Retrieve each line that contains the word "void" from the entries below.

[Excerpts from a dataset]
⟨

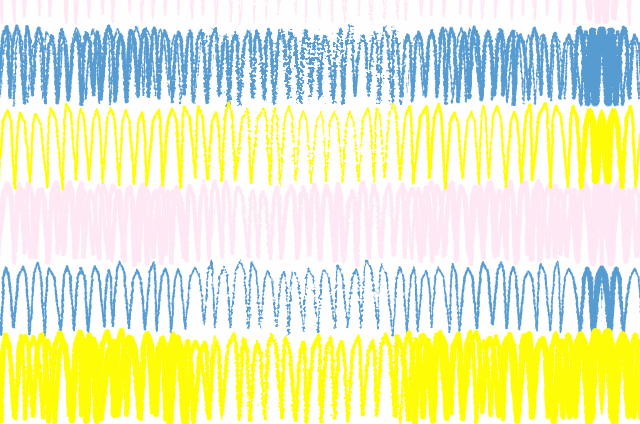
Give the GLSL for this pattern, as a Shadertoy shader.

```glsl
// Six horizontal bands of hand-scribbled crayon zigzags in blue, yellow and pink on white.
// Each band is a chain of jittered arches drawn as segment distances, with an optional
// second pass; gradient noise wears the ink, and the strokes mirror about a dense seam.

const float SEAM = 1.416;

vec2 hash2(vec2 p) {
    vec3 q = fract(vec3(p.xyx) * vec3(0.1031, 0.1030, 0.0973));
    q += dot(q, q.yzx + 33.33);
    return fract((q.xx + q.yz) * q.zy);
}

float corner(vec2 cell, vec2 f, vec2 o) {
    return dot(hash2(cell + o) * 2.0 - 1.0, f - o);
}

float gradientNoise(vec2 p) {
    vec2 i = floor(p), f = p - i;
    vec2 u = f * f * f * (f * (f * 6.0 - 15.0) + 10.0);
    return mix(mix(corner(i, f, vec2(0, 0)), corner(i, f, vec2(1, 0)), u.x),
               mix(corner(i, f, vec2(0, 1)), corner(i, f, vec2(1, 1)), u.x), u.y);
}

float segment(vec2 p, vec2 a, vec2 b) {
    vec2 pa = p - a, ba = b - a;
    return length(pa - ba * clamp(dot(pa, ba) / dot(ba, ba), 0.0, 1.0));
}

// Jittered turning point of the stroke: index n.0 is a valley, n.5 a peak
vec2 turn(float n, float y, float pitch, float seed) {
    vec2 h = hash2(vec2(n * 2.0 + 40.0, seed)) - 0.5;
    float drift = 0.012 * gradientNoise(vec2(n * pitch * 5.0, seed));
    return vec2((n + 0.42 * h.x) * pitch, y + 0.026 * h.y + drift);
}

// One side of an arch: long leg, then a rounded shoulder
float leg(vec2 p, vec2 valley, vec2 peak) {
    vec2 shoulder = mix(valley, peak, vec2(0.55, 0.86));
    return min(segment(p, valley, shoulder), segment(p, shoulder, peak));
}

float zigzag(vec2 p, vec2 span, float pitch, float seed) {
    float cell = floor(p.x / pitch), d = 1.0;
    for (float k = -2.0; k <= 2.0; k++) {
        float n = cell + k;
        vec2 peak = turn(n + 0.5, span.y, pitch, seed);
        d = min(d, leg(p, turn(n, span.x, pitch, seed), peak));
        d = min(d, leg(p, turn(n + 1.0, span.x, pitch, seed), peak));
    }
    return d;
}

// span: bottom and top; pen: pitch, half width, second-pass half width, dryness
void scribble(inout vec3 color, vec2 p, vec2 span, vec4 pen, vec3 ink, float seed) {
    if (p.y < span.x - 0.05 || p.y > span.y + 0.05) return;

    // Pressure drops in the middle and gathers at the seam
    float middle = smoothstep(0.4, 0.62, p.x) * (1.0 - smoothstep(0.88, 1.0, p.x));
    float gather = exp(-pow((p.x - SEAM) / 0.045, 2.0));
    float pressure = 1.0 + 0.45 * gradientNoise(vec2(p.x * 7.0, seed + 0.5)) - 0.15 * middle;
    vec2 q = p + vec2(0.0025 * gradientNoise(p * 22.0 + seed), 0.0);

    float d = zigzag(q, span, pen.x, seed) - pen.y * pressure - 0.006 * gather;
    if (pen.z > 0.0) {
        float second = zigzag(q, span, pen.x * 1.23, seed + 17.0);
        d = min(d, second - pen.z * pressure * (1.0 - 0.75 * middle)
                   + 0.004 * middle - 0.004 * gather);
    }

    // Dry crayon grain, coarser patches over fine specks
    float grain = gradientNoise(p * 170.0 + seed * 3.0) + 0.4 * gradientNoise(p * 75.0);
    float patches = 0.5 + gradientNoise(p * vec2(9.0, 13.0) + seed);
    float dry = pen.w * (0.25 + middle) * max(patches, 0.0);
    d += 0.0018 * grain + 0.017 * dry * (grain + 0.08);

    float aa = 0.75 / iResolution.y;
    color = mix(color, ink, smoothstep(aa, -aa, d));
}

void mainImage(out vec4 fragColor, in vec2 fragCoord) {
    vec2 p = fragCoord / iResolution.y;
    p.x *= 1.506 * iResolution.y / iResolution.x;
    p.x = SEAM - abs(p.x - SEAM);

    vec3 blue = vec3(0.34, 0.61, 0.82);
    vec3 yellow = vec3(1.0, 0.99, 0.03);
    vec3 pink = vec3(1.0, 0.91, 0.96);
    vec3 color = vec3(0.997);

    // Bands from top to bottom
    scribble(color, p, vec2(0.955, 1.13), vec4(0.030, 0.0026, 0.0, 0.3), pink, 1.0);
    scribble(color, p, vec2(0.390, 0.560), vec4(0.029, 0.0055, 0.0050, 0.2), pink, 4.0);
    scribble(color, p, vec2(0.765, 0.925), vec4(0.027, 0.0044, 0.0022, 0.9), blue, 2.0);
    scribble(color, p, vec2(0.570, 0.745), vec4(0.035, 0.0031, 0.0, 0.4), yellow, 3.0);
    scribble(color, p, vec2(0.220, 0.372), vec4(0.034, 0.0026, 0.0, 0.5), blue, 5.0);
    scribble(color, p, vec2(0.015, 0.205), vec4(0.033, 0.0058, 0.0070, 0.4), yellow, 6.0);

    fragColor = vec4(color, 1.0);
}
```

⟩

Expected output
void scribble(inout vec3 color, vec2 p, vec2 span, vec4 pen, vec3 ink, float seed) {
void mainImage(out vec4 fragColor, in vec2 fragCoord) {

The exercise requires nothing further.